SOURCE MATERIAL: Begin
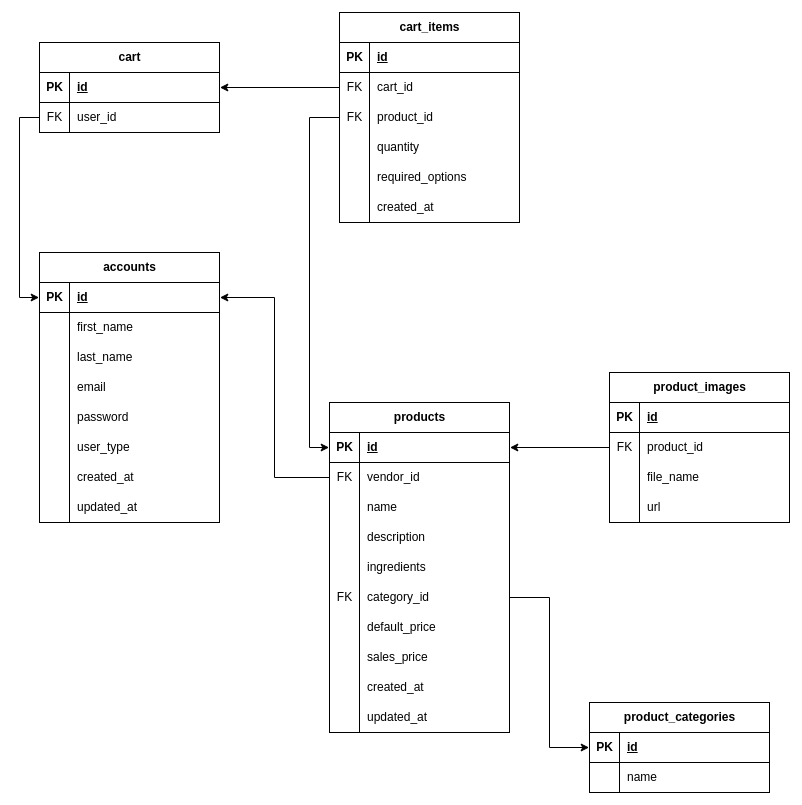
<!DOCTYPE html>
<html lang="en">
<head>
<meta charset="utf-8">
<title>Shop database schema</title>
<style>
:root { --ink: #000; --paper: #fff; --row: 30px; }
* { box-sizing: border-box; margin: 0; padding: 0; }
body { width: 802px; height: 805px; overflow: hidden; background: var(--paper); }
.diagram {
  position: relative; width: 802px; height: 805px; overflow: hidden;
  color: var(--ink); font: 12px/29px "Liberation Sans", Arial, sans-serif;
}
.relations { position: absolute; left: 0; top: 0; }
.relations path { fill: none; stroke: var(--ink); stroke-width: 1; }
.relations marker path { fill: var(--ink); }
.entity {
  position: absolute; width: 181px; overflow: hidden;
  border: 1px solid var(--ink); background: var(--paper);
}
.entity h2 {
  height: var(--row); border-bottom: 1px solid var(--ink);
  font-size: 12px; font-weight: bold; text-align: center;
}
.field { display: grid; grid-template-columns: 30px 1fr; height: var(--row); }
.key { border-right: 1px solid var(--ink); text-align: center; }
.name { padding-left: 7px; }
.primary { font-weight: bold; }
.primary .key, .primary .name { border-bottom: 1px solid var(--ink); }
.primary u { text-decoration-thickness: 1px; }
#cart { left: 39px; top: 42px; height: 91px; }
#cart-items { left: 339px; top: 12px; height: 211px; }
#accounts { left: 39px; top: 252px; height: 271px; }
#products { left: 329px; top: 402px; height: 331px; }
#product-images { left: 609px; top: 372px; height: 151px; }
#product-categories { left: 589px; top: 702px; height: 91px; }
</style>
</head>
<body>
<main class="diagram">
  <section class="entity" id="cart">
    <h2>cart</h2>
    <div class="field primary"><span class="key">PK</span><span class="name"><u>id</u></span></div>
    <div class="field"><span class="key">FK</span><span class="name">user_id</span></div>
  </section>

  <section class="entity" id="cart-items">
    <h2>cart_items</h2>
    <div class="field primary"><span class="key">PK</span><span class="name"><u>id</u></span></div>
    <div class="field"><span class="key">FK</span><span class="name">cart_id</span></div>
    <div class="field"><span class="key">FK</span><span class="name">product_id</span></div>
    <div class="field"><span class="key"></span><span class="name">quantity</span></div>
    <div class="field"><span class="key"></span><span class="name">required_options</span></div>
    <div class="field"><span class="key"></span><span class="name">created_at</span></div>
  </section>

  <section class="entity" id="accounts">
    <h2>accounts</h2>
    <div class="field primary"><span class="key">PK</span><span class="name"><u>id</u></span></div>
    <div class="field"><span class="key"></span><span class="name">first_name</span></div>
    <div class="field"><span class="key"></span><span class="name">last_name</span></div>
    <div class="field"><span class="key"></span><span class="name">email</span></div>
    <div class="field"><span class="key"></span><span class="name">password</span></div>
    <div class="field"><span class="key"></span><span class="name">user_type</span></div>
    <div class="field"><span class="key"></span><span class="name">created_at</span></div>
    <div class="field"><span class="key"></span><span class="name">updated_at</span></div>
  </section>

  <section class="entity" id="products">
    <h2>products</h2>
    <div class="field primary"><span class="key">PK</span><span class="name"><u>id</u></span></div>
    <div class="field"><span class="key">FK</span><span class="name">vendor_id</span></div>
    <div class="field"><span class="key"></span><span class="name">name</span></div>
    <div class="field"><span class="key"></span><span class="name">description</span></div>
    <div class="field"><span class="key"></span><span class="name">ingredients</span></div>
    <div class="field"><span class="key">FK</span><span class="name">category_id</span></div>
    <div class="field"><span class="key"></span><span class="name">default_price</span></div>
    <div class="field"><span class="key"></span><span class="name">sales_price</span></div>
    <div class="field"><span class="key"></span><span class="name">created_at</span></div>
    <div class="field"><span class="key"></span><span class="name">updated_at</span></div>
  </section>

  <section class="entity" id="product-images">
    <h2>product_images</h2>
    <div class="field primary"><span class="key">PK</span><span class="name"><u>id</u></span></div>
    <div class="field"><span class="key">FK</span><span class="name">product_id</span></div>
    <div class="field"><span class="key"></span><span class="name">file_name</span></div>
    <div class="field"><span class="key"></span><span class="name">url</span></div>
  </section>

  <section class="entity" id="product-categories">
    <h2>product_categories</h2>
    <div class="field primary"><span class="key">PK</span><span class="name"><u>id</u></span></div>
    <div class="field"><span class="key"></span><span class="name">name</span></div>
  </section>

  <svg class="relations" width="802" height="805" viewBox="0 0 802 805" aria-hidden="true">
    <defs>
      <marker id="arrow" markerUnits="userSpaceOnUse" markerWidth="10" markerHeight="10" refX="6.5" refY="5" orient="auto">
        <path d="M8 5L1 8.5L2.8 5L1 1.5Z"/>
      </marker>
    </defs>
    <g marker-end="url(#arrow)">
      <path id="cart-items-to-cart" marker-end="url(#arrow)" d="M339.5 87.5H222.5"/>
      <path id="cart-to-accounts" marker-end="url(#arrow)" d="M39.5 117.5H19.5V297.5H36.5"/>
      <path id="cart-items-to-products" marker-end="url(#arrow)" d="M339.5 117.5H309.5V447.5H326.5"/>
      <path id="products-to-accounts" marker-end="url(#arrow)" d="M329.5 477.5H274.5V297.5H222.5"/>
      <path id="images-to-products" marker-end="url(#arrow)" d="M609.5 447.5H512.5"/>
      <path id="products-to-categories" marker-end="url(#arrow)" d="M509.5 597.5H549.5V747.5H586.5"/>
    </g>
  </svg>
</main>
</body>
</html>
SOURCE MATERIAL: End
INSTRUCTIONS FOR THE TASK :: Your answer should be one number: the count of lines holding "border" in the listing.

WRITTEN ANSWER :: 5